## Work instructions
Using the records below, find every line that includes "Math" and copy it.

## Entries provided
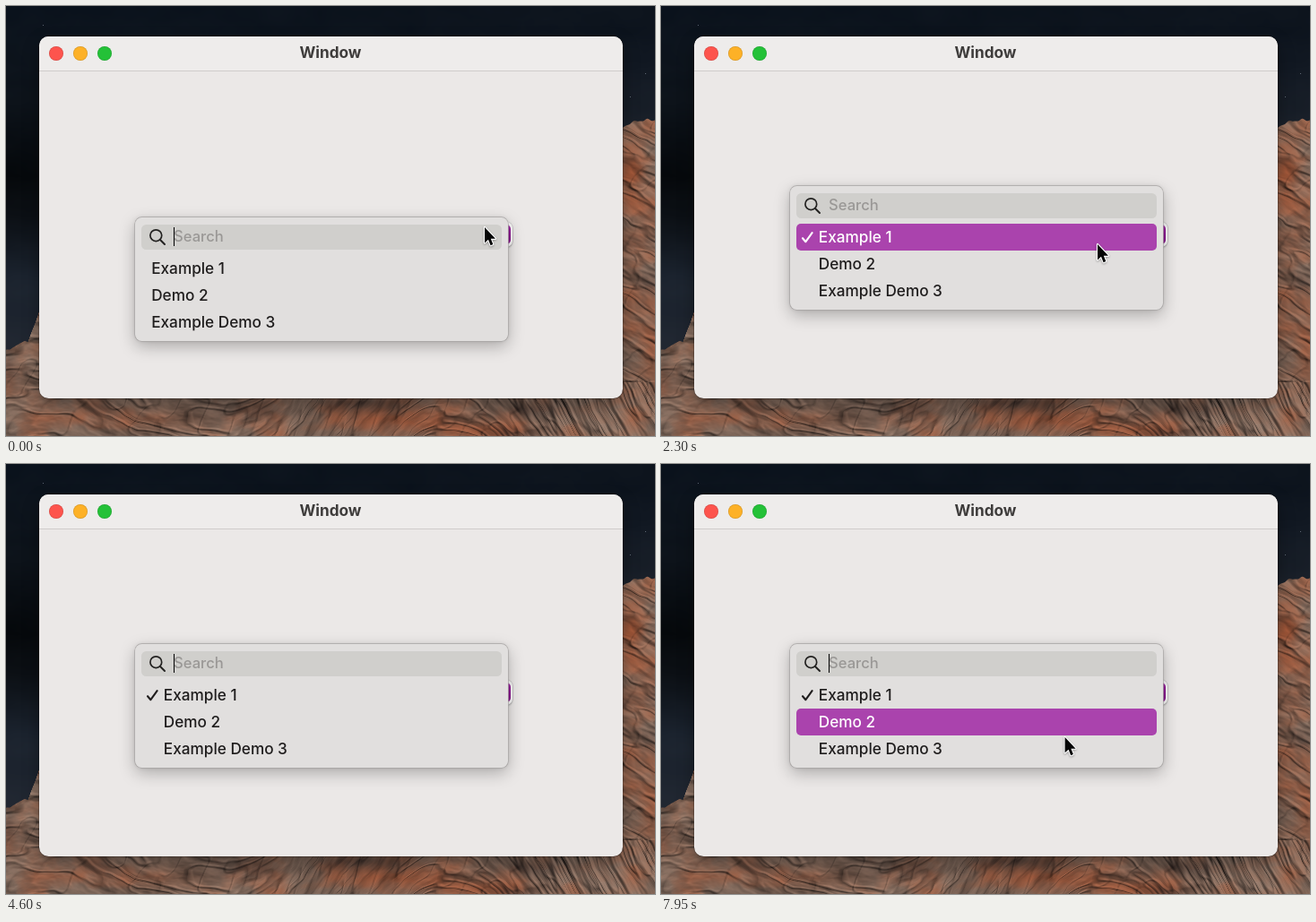
Write an HTML page with a canvas that moves like this. It is 724x480 px and loops after 8 s.

```html
<!DOCTYPE html>
<html lang="en">
<head>
<meta charset="utf-8">
<title>Searchable pop-up button</title>
<style>
html, body { margin: 0; width: 100%; height: 100%; overflow: hidden; background: #0b111c; }
#stage { position: relative; width: 724px; height: 480px; overflow: hidden;
  font: 450 17.2px/30px Inter, sans-serif; color: #1f1d1d; }
#stage * { position: absolute; box-sizing: border-box; white-space: pre; }
#wall { left: 0; top: 0; }
#win { left: 36.5px; top: 33.7px; width: 651px; height: 404.3px; border-radius: 10.5px; background: #ebe8e7;
  box-shadow: 0 0 1px .5px rgba(0,0,0,.4), 0 8px 18px rgba(0,0,0,.35); }
#bar { left: 0; top: 0; width: 651px; height: 39.3px; border-radius: 10.5px 10.5px 0 0;
  background: #eeeceb; border-bottom: 1px solid #cfcccb; }
#title { left: 0; right: 0; top: 3.3px; text-align: center; font-weight: 700; color: #3e3c3b; }
.light { top: 11.1px; width: 16px; height: 16px; border-radius: 50%; box-shadow: inset 0 0 0 .7px rgba(0,0,0,.14); }
#button { left: 158.5px; top: 241px; width: 406px; height: 27.5px; border-radius: 6.5px; background: #fdfcfc;
  box-shadow: 0 0 0 .6px rgba(0,0,0,.12), 0 1px 2px rgba(0,0,0,.28); }
#value { left: 11px; top: -1.5px; }
#chevrons { left: 382.2px; top: 2.7px; width: 22.3px; height: 22.3px; border-radius: 5px;
  background: linear-gradient(#9d22a2, #841389); }
#popup { left: 144px; width: 416px; border-radius: 7.5px; background: #e1dfde;
  box-shadow: 0 0 0 .7px #a9a6a5, 0 6px 18px rgba(0,0,0,.27), 0 0 4px rgba(0,0,0,.12); }
#field { left: 7px; top: 8px; width: 402px; height: 27.5px; border-radius: 5.5px; background: #d0cfcc;
  line-height: 27.5px; font-size: 16.6px; }
#glass { left: 8px; top: 4px; }
#query { left: 36px; top: 0; }
#caret { top: 3px; width: 1.4px; height: 21px; background: #000; }
#clear { left: 374px; top: 4.7px; }
.row { left: 6.5px; width: 402.5px; height: 30px; border-radius: 5px; }
.row.on { background: #aa43ad; color: #fff; }
.label { top: 0; }
.tick { left: 5px; top: 8px; }
#cursor, #ring { left: 0; top: 0; overflow: visible; }
#cursor { filter: drop-shadow(0 1px 1px rgba(0,0,0,.3)); }
</style>
</head>
<body>
<div id="stage">
  <canvas id="wall" width="724" height="480"></canvas>
  <div id="win">
    <div id="bar"></div>
    <div id="title">Window</div>
    <div class="light" style="left:11px;background:#fd544d"></div>
    <div class="light" style="left:38.2px;background:#fdb127"></div>
    <div class="light" style="left:65.5px;background:#24c138"></div>
  </div>
  <div id="button">
    <div id="value"></div>
    <svg id="chevrons" viewBox="0 0 22 22" fill="none" stroke="#fff" stroke-width="1.9" stroke-linecap="round" stroke-linejoin="round">
      <path d="M6.8 8.6 11 4.6l4.2 4M6.8 13.4l4.2 4 4.2-4"/>
    </svg>
  </div>
  <div id="popup">
    <div id="field">
      <svg id="glass" width="20" height="20" fill="none" stroke="#232221" stroke-linecap="round">
        <circle cx="8.3" cy="8.2" r="6.4" stroke-width="1.7"/>
        <path d="M13 13l5 5" stroke-width="2"/>
      </svg>
      <div id="query"></div>
      <div id="caret"></div>
      <svg id="clear" width="18" height="18">
        <circle cx="9" cy="9" r="8.9" fill="#222120"/>
        <path d="M6 6l6 6M12 6l-6 6" stroke="#dddcd9" stroke-width="1.5" stroke-linecap="round"/>
      </svg>
    </div>
  </div>
  <svg id="ring" width="62" height="62"><circle cx="31" cy="31" r="29.3" fill="none" stroke="#0c0c0c" stroke-width="2"/></svg>
  <svg id="cursor" width="16" height="24">
    <path d="M0 0V17.4L4 13.8 6.6 20.2 9.3 19 6.8 12.8H12Z" fill="#050505" stroke="#fff" stroke-width="2.2" stroke-linejoin="round" paint-order="stroke"/>
  </svg>
</div>
<script>
const LOOP = 8000;
const ITEMS = ['Example 1', 'Demo 2', 'Example Demo 3'];
const $ = id => document.getElementById(id);
const show = (el, on) => { el.style.display = on ? 'block' : 'none'; };
const smooth = u => u * u * (3 - 2 * u);
const clamp = u => Math.min(1, Math.max(0, u));
const mix = (a, b, u) => a.map((v, i) => v + (b[i] - v) * u);

// ---- desert wallpaper -------------------------------------------------
function hash(x, y) {
  let h = Math.imul(x, 374761393) + Math.imul(y, 668265263);
  h = Math.imul(h ^ (h >>> 13), 1274126177);
  return ((h ^ (h >>> 16)) >>> 0) / 4294967296;
}
function noise(x, y) {
  const i = Math.floor(x), j = Math.floor(y), u = smooth(x - i), v = smooth(y - j);
  const a = hash(i, j), b = hash(i + 1, j), c = hash(i, j + 1), d = hash(i + 1, j + 1);
  return (a + (b - a) * u) * (1 - v) + (c + (d - c) * u) * v;
}
function fbm(x, y) {
  let sum = 0;
  for (let k = 0, amp = .5; k < 4; k++, amp /= 2, x = x * 2 + 7, y = y * 2 + 3) sum += amp * noise(x, y);
  return sum;
}
function ramp(stops, p) {
  let k = 0;
  while (k < stops.length - 2 && p > stops[k + 1][0]) k++;
  const [a, c] = stops[k], [b, d] = stops[k + 1];
  return mix(c, d, clamp((p - a) / (b - a)));
}
const SKY_LEFT = [[0, [11, 19, 29]], [110, [13, 19, 26]], [190, [6, 9, 12]], [235, [11, 15, 20]], [300, [26, 34, 45]], [390, [34, 40, 50]]];
const SKY_RIGHT = [[0, [12, 19, 28]], [70, [17, 24, 34]], [140, [28, 34, 43]]];
// cx, cy, rx, ry, strength
const RED = [[455, 462, 75, 16, .8], [545, 474, 50, 10, .5], [696, 195, 15, 32, .75], [714, 240, 18, 20, .35],
  [694, 335, 16, 40, .45], [722, 385, 14, 45, .4], [165, 462, 60, 14, .4], [15, 425, 30, 20, .2]];
const DARK = [[395, 444, 45, 9, .6], [585, 450, 45, 9, .5], [270, 452, 50, 12, .4], [560, 476, 35, 7, .4],
  [700, 262, 30, 8, .35], [718, 308, 14, 12, .45], [100, 450, 30, 8, .25], [3, 405, 8, 14, .3]];
const blobs = (list, x, y) => list.reduce((s, [cx, cy, rx, ry, k]) =>
  s + k * Math.exp(-(((x - cx) / rx) ** 2) - ((y - cy) / ry) ** 2), 0);

function ridge(x) {
  if (x < 60) return 383 - .4 * x - 2.2 * Math.max(0, x - 24) + 4 * (noise(x * .25, 2) - .5);
  if (x > 660) return 125 + ((714 - x) / 9) ** 2 + 3 * noise(x * .2, 5);
  return 400;
}
// Stretched noise along the tilted beds, with a few irregular clefts.
function relief(x, y) {
  const tilt = x > 660 && y < 420 ? -.55 : .3 * Math.sin(x * .011 + 2.6);
  const bend = 26 * fbm(x * .014, y * .02);
  const bed = y + tilt * x + bend;
  const cleft = Math.abs(noise(x * .022, bed * .11) - .5) * 2;
  const facet = Math.abs(noise(x * .06 + bed * .03, bed * .05 + 30) - .5) * 2;
  return 1.1 * fbm(x * .035, bed * .09) + .5 * Math.min(1, cleft * 4) + .3 * Math.min(1, facet * 5);
}
function rock(x, y) {
  const h = relief(x, y);
  const slope = h - relief(x - 1.5, y + 2);
  const tone = fbm(x * .03 + 9, y * .05);
  const lit = clamp(.42 + .32 * h + .42 * slope + .3 * (tone - .5)) * 1.06;
  let c = mix([146, 120, 105], [152, 98, 74], clamp((tone - .38) * 2.5));
  c = mix(c, [166, 86, 54], clamp(blobs(RED, x, y) * (.5 + tone)));
  return mix(c.map(v => v * lit), [42, 33, 31], clamp(blobs(DARK, x, y) * (1.4 - .6 * h)));
}
function paintWall() {
  const ctx = $('wall').getContext('2d');
  const img = ctx.createImageData(724, 480);
  for (let y = 0; y < 480; y++) for (let x = 0; x < 724; x++) {
    if (x > 50 && x < 674 && y > 46 && y < 426) continue;
    const edge = clamp(y - ridge(x) + .5);
    const haze = 6 * (fbm(x * .02, y * .035) - .47);
    let c = mix(ramp(SKY_LEFT, y), ramp(SKY_RIGHT, y), smooth(x / 724)).map(v => v + haze);
    if (edge) c = mix(c, rock(x, y), edge);
    img.data.set([...c, 255], (y * 724 + x) * 4);
  }
  ctx.putImageData(img, 0, 0);
  ctx.fillStyle = 'rgba(190,200,215,.45)';
  [[41, 21], [713, 75], [696, 101]].forEach(([x, y]) => ctx.fillRect(x, y, 1, 1));
}

// ---- timeline ---------------------------------------------------------
const PATH = [[100, 534, 247], [650, 471, 291], [950, 471, 291], [1250, 487, 266], [7650, 487, 266], [8050, 444, 312]];
const CLICKS = [[880, 1030], [1260, 1420]];
const CLOSE = 1050, REOPEN = 1450;
const TYPING = [[2650, 'e'], [2800, 'ex'], [2950, 'exa'], [4250, 'ex'], [4400, 'e'], [4550, '']];
const BLINK = 550, LAG = 60;

function pointer(t) {
  let k = 0;
  while (k < PATH.length - 2 && t > PATH[k + 1][0]) k++;
  const [a, ...p] = PATH[k], [b, ...q] = PATH[k + 1];
  return mix(p, q, smooth(clamp((t - a) / (b - a))));
}

const rows = ITEMS.map(text => {
  const el = document.createElement('div');
  el.className = 'row';
  el.innerHTML = '<svg class="tick" width="16" height="15" fill="none" stroke="currentColor" stroke-width="2.1" ' +
    'stroke-linecap="round" stroke-linejoin="round"><path d="M2 8.2 5.4 12.2 12.6 2.2"/></svg><div class="label"></div>';
  el.lastChild.textContent = text;
  $('popup').append(el);
  return { el, text, tick: el.firstChild, label: el.lastChild };
});

function draw(t) {
  const chosen = t >= CLOSE;
  const open = !chosen || t >= REOPEN;
  const top = chosen ? 201 : 236;
  const key = TYPING.filter(k => k[0] <= t).pop();
  const query = key ? key[1] : '';
  const visible = t < TYPING[0][0] || t >= 7680;

  $('value').textContent = chosen ? ITEMS[0] : '';
  show($('popup'), open);
  $('popup').style.top = top + 'px';

  $('query').textContent = query || 'Search';
  $('query').style.color = query ? '#1f1d1d' : '#9a9896';
  show($('clear'), query);
  const since = key ? key[0] : chosen ? REOPEN : 0;
  show($('caret'), (t - since) % (2 * BLINK) < BLINK);
  $('caret').style.left = 36 + (query ? $('query').offsetWidth : 0) + 'px';

  const hoverY = pointer(t - LAG)[1] - top - 42;
  const hover = visible && hoverY >= 0 ? Math.floor(hoverY / 30) : -1;
  let n = 0;
  rows.forEach(({ el, text, tick, label }, i) => {
    const match = text.toLowerCase().includes(query);
    show(el, match);
    if (!match) return;
    el.style.top = 42 + 30 * n + 'px';
    el.classList.toggle('on', n === hover);
    label.style.left = (chosen ? 25.3 : 11.7) + 'px';
    show(tick, chosen && i === 0 && !query);
    n++;
  });
  $('popup').style.height = 48.3 + 30 * n + 'px';

  const [x, y] = pointer(t);
  show($('cursor'), visible);
  $('cursor').style.transform = `translate(${x}px,${y}px)`;
  show($('ring'), CLICKS.some(([a, b]) => t >= a && t < b));
  $('ring').style.transform = `translate(${x - 31}px,${y - 31}px)`;
}

paintWall();
draw(0);
const start = performance.now();
function tick() {
  draw((performance.now() - start) % LOOP);
  requestAnimationFrame(tick);
}
requestAnimationFrame(tick);
</script>
</body>
</html>
```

## Expected answer
const clamp = u => Math.min(1, Math.max(0, u));
  let h = Math.imul(x, 374761393) + Math.imul(y, 668265263);
  h = Math.imul(h ^ (h >>> 13), 1274126177);
  const i = Math.floor(x), j = Math.floor(y), u = smooth(x - i), v = smooth(y - j);
  s + k * Math.exp(-(((x - cx) / rx) ** 2) - ((y - cy) / ry) ** 2), 0);
  if (x < 60) return 383 - .4 * x - 2.2 * Math.max(0, x - 24) + 4 * (noise(x * .25, 2) - .5);
  const tilt = x > 660 && y < 420 ? -.55 : .3 * Math.sin(x * .011 + 2.6);
  const cleft = Math.abs(noise(x * .022, bed * .11) - .5) * 2;
  const facet = Math.abs(noise(x * .06 + bed * .03, bed * .05 + 30) - .5) * 2;
  return 1.1 * fbm(x * .035, bed * .09) + .5 * Math.min(1, cleft * 4) + .3 * Math.min(1, facet * 5);
  const hover = visible && hoverY >= 0 ? Math.floor(hoverY / 30) : -1;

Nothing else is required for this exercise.